customer service workers on headsets customer service workers on headsets

Better Versatility = Better Relationships

By Tom Roth

In conversations with clients about the impact of the current economic downturn, I keep hearing one concern everyone seems to share: “How can we help our people manage the strain of all the uncertainty, disruptions, cuts, and layoffs?

Employees are worried about their jobs even while adapting to major changes in their work environment and an unclear future—new reporting relationships, restructured work teams, working from home. Even when they understand the necessity for all the changes, the effects can be debilitating—communication gets more difficult, morale sags, productivity slows, and energy drains.

So what’s the answer? How can companies cope with these conditions and maintain productivity and efficiency? If you are a leader concerned about this question, you know you can’t control the external factors. You can, however, do everything possible to help your people cope. A simple place to start is to make sure communication breakdowns aren’t adding to everyone’s stress and getting in the way of trust, teamwork, and collaborative effort.

As people struggle to adjust to new realities at work, it’s normal for them to experience misunderstandings and increased relationship tension. By becoming more versatile in their interpersonal communications, employees, managers, and leaders can better understand differences in communication preferences and create more effective and productive relationships.

Versatility can be learned, practiced, and improved over time. It’s based on understanding your own and others’ Social Styles, defined in Wilson Learning’s model in terms of four categories—Analytical, Driver, Expressive, and Amiable. Each style is characterized by being either more or less “Tell” or “Ask” oriented and more or less “Task” vs. “People” oriented. People generally feel very comfortable communicating with others who share their style but can have problems with different styles.
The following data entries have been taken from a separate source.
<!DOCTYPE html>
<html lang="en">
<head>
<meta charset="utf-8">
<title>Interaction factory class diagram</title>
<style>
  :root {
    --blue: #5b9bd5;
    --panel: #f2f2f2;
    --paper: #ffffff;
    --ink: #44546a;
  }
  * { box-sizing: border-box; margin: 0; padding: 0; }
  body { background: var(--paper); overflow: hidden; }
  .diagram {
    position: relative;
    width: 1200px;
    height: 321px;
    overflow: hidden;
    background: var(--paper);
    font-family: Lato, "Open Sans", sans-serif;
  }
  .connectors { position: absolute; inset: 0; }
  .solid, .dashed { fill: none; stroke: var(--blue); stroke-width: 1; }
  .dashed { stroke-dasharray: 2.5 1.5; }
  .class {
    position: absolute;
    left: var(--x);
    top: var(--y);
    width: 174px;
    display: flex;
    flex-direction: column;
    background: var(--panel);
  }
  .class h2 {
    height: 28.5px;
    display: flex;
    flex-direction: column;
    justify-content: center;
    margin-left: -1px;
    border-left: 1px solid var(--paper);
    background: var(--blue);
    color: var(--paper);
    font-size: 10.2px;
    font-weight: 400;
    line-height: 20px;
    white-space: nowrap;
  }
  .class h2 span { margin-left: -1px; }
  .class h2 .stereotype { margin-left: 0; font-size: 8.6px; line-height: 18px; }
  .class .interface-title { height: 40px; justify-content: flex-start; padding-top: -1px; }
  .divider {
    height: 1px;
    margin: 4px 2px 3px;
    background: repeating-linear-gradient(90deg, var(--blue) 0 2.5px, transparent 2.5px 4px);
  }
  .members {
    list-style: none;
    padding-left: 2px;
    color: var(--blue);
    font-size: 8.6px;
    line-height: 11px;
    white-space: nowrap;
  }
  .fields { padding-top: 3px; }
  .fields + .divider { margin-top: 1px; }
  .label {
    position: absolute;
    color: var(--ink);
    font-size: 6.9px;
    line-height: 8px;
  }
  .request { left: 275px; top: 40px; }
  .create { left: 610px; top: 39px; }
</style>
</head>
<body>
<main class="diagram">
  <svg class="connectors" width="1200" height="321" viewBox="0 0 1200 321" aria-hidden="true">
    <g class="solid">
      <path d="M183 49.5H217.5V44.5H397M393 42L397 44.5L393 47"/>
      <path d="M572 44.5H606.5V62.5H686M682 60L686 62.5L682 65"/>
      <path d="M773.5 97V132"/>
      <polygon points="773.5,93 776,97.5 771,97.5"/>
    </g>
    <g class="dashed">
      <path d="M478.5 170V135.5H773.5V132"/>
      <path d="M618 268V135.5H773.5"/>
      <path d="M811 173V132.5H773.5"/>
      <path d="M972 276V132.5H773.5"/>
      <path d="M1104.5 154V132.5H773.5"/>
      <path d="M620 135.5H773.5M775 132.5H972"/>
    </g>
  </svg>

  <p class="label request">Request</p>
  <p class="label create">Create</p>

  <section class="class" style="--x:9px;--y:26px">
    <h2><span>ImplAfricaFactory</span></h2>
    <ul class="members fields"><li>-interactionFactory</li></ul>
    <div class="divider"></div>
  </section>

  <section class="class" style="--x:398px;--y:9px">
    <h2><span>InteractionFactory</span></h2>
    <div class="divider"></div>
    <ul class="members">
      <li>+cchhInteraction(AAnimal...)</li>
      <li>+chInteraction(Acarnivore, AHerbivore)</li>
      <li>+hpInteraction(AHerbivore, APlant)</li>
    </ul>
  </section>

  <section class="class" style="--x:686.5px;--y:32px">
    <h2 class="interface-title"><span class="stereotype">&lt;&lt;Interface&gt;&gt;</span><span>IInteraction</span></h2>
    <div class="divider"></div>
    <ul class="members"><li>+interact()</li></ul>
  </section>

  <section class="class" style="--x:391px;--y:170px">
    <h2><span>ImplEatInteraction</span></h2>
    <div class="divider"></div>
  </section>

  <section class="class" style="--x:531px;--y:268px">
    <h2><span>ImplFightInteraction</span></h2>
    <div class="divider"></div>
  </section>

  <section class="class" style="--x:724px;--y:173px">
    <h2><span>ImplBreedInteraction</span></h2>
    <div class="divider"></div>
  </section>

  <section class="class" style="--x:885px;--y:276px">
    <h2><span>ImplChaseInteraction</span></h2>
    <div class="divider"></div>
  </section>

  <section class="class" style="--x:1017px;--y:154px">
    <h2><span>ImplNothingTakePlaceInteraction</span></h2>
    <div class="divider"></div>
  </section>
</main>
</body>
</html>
If you’ve ever felt impatient, intimidated, or frustrated in a conversation with a colleague, friend, or family member, there’s a likelihood that the root problem is a style difference neither of you recognizes.

To improve versatility, managers and employees need to:

  • Get feedback from others to understand their own social style. Knowing how you are perceived by others is critical. Study after study shows that most of us have no idea how we are coming across to others.
  • Learn to identify the social style of others (e.g., Analyticals, Drivers, Expressives, and Amiables)
  • Learn to adapt their own style of communicating to match the preferences of others, putting them at ease, building trust, and allowing both parties to work together to accomplish the tasks at hand.

Simply stated, “The more I know about you and the more I know about myself, the more I can take responsibility for managing the difference between us to increase the effectiveness of our communication and our level of trust.”

Have you experienced a communication problem at work caused by different social styles? What happened and what effect did it have on your work performance?

These are our thoughts . . . what do you think?

Tom Roth

“Tom Roth is Chief Operating Officer of Wilson Learning Worldwide Inc. (U.S.) and President of Wilson Learning Worldwide Inc. (Japan). With over 40 years of experience in developing and implementing human performance improvement solutions, Mr. Roth looks after the strategic direction and business performance of Wilson Learning Worldwide Inc. operations. He also leads the global marketing services and R&D solutions groups.

Mr. Roth assists global executive leadership teams with issues related to employee engagement, leadership development, strategy alignment, and business transformation. He is co-author of the books – ‘Unplugged: How Organizations Lose Their Energy and How to Get It Back’ and ‘Creating the High-Performance Team’. He is also a frequent speaker at national conferences and client events.”